◆ **What to produce**
All lines in the records below with the word "ease" must be returned.

───── Input material

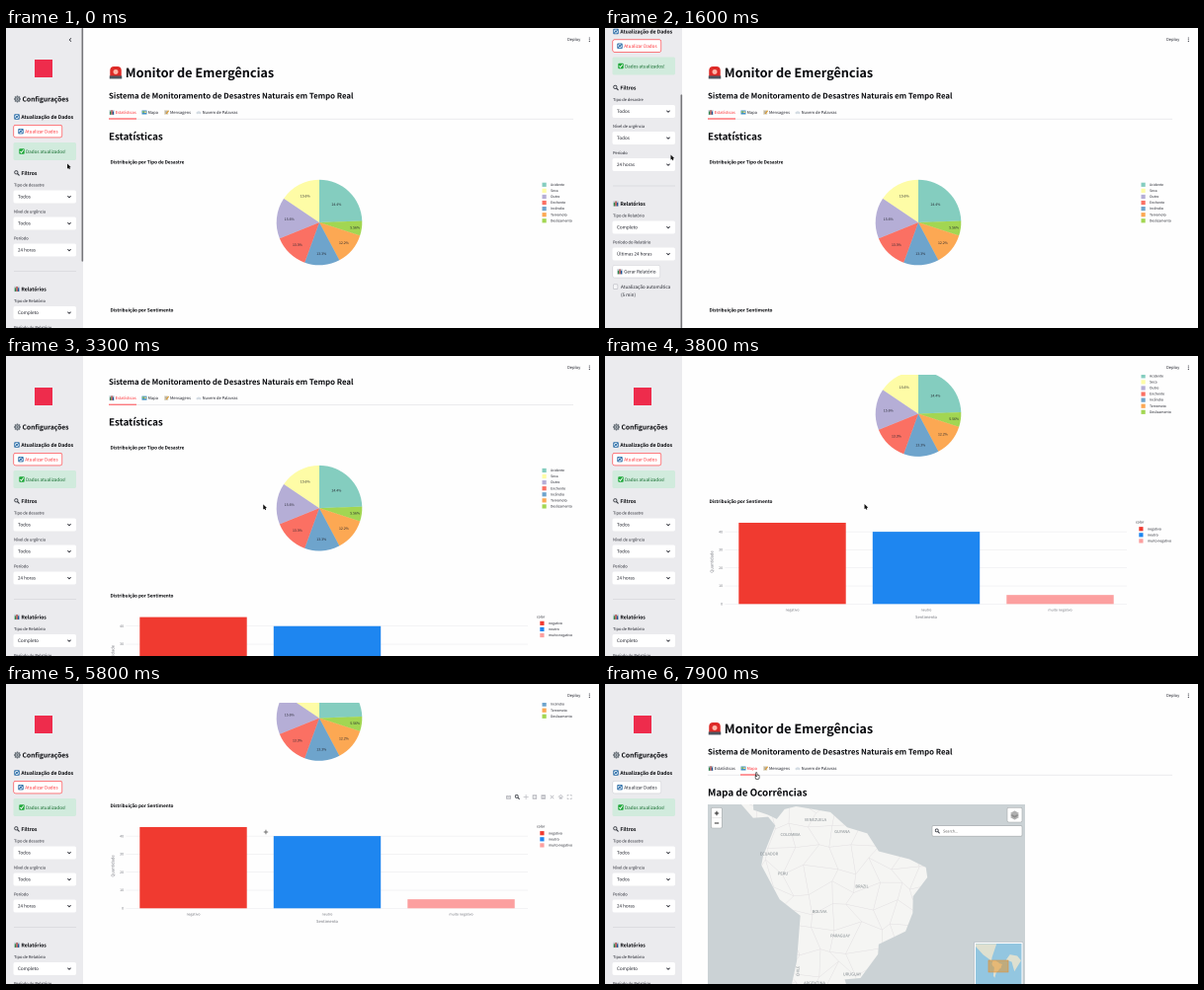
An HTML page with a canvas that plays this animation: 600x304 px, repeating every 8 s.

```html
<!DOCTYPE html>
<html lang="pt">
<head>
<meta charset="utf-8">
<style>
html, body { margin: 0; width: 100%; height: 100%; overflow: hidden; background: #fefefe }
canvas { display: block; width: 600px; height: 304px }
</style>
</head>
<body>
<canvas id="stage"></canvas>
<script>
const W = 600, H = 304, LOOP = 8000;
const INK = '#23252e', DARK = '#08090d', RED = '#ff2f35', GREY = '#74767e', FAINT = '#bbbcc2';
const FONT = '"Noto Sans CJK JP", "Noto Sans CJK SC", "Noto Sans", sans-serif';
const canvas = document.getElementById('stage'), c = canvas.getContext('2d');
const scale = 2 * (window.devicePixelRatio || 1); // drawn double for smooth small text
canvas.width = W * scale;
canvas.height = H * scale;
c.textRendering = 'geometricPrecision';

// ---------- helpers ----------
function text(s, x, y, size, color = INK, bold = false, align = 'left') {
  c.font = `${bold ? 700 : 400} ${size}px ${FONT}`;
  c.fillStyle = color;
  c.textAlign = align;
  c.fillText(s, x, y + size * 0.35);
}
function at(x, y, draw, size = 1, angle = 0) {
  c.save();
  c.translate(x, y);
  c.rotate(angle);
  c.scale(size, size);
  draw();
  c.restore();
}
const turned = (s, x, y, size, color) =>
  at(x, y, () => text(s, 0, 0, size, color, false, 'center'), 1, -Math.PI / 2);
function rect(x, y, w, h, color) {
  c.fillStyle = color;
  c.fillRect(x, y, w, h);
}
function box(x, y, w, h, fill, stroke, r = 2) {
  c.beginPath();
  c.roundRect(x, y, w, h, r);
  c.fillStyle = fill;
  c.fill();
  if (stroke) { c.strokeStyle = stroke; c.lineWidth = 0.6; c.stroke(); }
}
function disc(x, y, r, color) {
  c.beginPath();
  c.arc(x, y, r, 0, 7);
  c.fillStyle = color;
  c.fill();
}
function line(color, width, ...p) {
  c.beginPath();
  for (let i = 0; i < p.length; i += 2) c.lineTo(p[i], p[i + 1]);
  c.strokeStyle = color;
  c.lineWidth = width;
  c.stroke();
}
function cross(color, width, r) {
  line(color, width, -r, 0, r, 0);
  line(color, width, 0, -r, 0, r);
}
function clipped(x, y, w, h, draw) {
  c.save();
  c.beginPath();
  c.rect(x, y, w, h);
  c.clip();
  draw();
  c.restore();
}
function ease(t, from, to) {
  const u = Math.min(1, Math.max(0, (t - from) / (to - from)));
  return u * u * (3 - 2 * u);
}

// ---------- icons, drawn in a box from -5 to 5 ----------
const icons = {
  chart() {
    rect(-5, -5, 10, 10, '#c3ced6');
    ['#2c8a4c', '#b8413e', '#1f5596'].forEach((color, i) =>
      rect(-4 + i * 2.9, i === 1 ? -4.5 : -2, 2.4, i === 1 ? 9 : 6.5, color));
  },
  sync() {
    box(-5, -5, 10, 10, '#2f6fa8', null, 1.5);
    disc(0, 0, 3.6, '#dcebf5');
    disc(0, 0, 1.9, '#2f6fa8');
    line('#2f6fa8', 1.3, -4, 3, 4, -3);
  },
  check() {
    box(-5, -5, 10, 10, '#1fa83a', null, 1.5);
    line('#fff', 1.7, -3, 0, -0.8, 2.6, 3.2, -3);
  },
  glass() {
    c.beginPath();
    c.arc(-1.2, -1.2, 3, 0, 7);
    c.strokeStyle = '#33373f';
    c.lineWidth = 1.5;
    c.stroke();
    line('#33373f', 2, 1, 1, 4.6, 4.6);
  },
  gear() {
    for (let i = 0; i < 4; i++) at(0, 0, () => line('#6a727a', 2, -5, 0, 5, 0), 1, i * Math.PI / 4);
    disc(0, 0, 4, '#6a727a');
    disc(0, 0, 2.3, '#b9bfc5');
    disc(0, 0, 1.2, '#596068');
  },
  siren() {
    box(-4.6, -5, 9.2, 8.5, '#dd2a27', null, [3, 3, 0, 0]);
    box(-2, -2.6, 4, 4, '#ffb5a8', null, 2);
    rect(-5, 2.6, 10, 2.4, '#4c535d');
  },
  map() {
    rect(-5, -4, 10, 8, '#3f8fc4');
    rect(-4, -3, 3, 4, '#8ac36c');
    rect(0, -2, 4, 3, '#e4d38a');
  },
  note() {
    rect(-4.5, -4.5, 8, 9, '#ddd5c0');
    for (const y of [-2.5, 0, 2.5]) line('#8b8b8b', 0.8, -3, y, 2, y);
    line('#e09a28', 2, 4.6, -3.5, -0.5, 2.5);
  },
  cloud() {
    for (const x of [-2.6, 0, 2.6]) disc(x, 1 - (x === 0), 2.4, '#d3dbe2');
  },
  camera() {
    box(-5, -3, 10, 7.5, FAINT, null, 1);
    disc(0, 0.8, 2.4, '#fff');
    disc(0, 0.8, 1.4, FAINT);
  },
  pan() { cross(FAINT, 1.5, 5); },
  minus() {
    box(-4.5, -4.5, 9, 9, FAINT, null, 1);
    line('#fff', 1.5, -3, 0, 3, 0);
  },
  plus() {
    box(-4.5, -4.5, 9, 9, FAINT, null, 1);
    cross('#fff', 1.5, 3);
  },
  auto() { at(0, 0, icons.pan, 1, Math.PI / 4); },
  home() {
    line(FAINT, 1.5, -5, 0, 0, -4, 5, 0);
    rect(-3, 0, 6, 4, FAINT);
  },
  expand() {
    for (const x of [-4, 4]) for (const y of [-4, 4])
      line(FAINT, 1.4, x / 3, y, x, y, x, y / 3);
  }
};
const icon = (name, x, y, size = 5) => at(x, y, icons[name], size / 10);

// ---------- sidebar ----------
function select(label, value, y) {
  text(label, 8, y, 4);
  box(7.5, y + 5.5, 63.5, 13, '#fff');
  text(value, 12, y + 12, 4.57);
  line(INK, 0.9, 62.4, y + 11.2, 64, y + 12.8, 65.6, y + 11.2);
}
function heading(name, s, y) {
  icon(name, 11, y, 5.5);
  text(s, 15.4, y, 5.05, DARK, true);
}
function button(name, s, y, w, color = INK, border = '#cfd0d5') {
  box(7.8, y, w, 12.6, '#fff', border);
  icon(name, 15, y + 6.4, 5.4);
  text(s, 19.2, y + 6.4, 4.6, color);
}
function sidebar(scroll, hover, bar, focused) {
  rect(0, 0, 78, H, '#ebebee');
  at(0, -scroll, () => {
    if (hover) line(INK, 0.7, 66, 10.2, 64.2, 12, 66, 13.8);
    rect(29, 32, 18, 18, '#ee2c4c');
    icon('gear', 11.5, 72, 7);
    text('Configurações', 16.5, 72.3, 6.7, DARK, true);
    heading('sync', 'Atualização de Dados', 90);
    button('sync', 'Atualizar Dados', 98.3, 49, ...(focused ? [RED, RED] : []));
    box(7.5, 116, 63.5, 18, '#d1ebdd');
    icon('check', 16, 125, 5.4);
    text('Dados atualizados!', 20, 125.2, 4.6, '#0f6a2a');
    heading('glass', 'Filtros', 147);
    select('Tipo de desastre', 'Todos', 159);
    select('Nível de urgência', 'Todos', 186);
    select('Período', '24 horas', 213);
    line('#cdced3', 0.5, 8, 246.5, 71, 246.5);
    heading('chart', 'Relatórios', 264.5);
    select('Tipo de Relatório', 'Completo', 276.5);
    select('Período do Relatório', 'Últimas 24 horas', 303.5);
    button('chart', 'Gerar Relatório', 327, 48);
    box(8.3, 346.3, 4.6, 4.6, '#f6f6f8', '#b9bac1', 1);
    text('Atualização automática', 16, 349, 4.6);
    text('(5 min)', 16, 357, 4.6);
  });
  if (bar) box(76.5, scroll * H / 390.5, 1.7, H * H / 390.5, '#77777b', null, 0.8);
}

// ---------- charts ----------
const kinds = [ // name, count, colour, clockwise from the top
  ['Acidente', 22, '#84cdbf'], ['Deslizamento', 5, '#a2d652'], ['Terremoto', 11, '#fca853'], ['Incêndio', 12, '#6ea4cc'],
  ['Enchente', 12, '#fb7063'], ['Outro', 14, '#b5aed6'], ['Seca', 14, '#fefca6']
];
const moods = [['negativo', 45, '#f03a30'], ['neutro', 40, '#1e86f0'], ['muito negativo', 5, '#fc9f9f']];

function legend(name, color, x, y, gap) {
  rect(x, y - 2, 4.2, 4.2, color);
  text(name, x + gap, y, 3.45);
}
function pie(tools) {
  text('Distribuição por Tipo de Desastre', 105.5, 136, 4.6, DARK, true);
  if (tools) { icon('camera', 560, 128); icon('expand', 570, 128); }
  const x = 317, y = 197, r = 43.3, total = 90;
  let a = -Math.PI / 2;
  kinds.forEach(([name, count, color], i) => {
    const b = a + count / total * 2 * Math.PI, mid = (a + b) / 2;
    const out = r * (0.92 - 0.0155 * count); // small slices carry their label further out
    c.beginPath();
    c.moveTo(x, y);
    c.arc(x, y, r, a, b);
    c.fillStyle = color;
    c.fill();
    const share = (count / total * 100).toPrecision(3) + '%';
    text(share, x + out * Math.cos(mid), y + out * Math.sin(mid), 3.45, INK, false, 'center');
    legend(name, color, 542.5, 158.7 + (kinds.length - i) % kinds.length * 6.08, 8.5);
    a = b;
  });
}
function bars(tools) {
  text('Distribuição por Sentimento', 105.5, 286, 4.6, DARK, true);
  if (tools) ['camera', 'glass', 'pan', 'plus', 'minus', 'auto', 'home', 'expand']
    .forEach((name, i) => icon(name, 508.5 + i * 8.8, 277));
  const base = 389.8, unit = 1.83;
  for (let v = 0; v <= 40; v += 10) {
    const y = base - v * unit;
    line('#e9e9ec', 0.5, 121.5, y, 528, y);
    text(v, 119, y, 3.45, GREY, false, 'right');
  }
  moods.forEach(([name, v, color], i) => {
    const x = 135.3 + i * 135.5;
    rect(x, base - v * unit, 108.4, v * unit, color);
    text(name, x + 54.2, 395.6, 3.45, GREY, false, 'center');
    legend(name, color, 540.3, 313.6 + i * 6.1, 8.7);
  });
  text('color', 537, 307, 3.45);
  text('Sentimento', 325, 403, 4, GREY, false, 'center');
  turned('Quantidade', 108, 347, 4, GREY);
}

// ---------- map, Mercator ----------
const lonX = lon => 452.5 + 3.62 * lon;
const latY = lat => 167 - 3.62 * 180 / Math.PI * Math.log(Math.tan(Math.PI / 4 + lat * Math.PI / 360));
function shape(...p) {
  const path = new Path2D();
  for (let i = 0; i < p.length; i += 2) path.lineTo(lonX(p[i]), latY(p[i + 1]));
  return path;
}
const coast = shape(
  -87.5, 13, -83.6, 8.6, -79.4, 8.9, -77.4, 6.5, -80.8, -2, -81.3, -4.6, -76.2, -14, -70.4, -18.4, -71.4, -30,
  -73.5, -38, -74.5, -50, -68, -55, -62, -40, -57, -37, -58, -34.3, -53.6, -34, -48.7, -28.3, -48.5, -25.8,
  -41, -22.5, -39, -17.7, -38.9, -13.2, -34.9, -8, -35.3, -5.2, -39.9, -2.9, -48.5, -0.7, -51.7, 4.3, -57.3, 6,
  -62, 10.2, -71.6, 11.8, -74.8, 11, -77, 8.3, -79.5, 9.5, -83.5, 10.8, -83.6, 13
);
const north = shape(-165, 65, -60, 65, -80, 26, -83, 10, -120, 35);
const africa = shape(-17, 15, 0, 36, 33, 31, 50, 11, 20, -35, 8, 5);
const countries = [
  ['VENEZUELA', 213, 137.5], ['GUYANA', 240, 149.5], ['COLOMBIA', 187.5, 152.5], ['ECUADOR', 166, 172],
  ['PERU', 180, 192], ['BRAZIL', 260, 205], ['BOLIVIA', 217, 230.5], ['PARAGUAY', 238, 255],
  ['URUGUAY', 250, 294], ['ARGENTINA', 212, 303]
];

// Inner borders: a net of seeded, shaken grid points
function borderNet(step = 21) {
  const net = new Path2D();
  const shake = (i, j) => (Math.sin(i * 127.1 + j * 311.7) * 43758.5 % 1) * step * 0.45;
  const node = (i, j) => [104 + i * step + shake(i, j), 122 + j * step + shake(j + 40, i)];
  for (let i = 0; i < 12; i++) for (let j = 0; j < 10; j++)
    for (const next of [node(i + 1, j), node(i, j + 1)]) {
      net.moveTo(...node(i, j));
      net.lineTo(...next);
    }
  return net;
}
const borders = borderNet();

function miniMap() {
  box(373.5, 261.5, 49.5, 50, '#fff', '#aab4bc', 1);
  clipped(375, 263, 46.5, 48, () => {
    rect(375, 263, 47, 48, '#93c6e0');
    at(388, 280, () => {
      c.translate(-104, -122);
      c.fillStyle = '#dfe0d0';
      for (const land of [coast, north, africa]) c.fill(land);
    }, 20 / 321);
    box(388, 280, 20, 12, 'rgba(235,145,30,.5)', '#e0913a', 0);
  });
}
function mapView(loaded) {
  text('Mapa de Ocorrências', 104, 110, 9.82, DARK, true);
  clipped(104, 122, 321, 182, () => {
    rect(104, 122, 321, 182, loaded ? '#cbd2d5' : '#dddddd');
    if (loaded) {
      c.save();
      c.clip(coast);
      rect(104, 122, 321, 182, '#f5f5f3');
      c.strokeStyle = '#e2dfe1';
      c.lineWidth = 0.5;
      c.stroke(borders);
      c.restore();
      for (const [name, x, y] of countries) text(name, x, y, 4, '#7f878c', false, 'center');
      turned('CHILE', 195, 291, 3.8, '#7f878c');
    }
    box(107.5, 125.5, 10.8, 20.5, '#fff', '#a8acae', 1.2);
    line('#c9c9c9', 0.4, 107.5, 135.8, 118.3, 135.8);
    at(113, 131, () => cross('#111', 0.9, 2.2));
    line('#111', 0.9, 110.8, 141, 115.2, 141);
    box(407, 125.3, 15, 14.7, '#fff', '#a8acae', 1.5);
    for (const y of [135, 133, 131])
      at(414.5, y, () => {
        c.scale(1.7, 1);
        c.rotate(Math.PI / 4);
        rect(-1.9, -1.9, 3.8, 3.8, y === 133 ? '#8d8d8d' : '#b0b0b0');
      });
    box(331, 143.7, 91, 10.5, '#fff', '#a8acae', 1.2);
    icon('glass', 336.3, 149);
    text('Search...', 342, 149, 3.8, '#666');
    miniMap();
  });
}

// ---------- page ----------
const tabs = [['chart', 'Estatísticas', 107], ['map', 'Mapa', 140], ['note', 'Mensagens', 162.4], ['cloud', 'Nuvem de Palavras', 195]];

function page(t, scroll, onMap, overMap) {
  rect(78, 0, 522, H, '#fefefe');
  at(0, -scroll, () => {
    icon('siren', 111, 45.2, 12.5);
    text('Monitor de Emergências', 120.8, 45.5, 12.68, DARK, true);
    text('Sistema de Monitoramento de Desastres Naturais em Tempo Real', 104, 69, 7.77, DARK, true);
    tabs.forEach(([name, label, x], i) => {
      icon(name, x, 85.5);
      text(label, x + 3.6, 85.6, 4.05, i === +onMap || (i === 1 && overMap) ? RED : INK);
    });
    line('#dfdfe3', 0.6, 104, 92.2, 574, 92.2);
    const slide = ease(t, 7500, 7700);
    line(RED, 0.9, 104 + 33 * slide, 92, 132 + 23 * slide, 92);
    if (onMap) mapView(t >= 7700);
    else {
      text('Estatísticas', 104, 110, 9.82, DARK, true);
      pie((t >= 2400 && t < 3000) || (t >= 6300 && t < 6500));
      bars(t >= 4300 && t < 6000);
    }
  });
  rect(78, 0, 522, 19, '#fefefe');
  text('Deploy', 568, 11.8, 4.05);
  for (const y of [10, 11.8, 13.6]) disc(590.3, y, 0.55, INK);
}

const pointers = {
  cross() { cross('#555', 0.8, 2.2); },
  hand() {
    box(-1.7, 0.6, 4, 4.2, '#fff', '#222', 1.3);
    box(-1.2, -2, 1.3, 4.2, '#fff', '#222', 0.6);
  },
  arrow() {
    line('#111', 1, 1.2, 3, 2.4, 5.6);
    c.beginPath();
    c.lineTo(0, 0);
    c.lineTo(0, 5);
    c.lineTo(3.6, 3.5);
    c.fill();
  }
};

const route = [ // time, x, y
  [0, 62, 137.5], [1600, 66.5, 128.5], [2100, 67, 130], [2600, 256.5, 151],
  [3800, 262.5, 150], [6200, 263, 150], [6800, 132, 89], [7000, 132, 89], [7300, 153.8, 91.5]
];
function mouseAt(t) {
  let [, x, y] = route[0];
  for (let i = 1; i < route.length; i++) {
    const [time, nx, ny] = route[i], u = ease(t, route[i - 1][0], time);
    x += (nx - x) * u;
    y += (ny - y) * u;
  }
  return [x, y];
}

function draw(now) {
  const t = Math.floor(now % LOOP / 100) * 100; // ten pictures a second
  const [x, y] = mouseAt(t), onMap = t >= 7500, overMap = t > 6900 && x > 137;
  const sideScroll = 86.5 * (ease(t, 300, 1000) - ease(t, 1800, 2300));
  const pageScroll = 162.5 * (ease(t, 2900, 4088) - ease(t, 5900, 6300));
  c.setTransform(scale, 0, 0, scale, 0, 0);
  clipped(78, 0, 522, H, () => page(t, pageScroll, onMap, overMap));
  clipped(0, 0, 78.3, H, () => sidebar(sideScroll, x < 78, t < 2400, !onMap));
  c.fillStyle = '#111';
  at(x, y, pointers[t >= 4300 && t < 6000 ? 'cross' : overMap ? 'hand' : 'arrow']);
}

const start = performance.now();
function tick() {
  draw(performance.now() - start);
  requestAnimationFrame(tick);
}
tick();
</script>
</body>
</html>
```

──────────

◆ **Reply to the task**
function ease(t, from, to) {
    const slide = ease(t, 7500, 7700);
    const [time, nx, ny] = route[i], u = ease(t, route[i - 1][0], time);
  const sideScroll = 86.5 * (ease(t, 300, 1000) - ease(t, 1800, 2300));
  const pageScroll = 162.5 * (ease(t, 2900, 4088) - ease(t, 5900, 6300));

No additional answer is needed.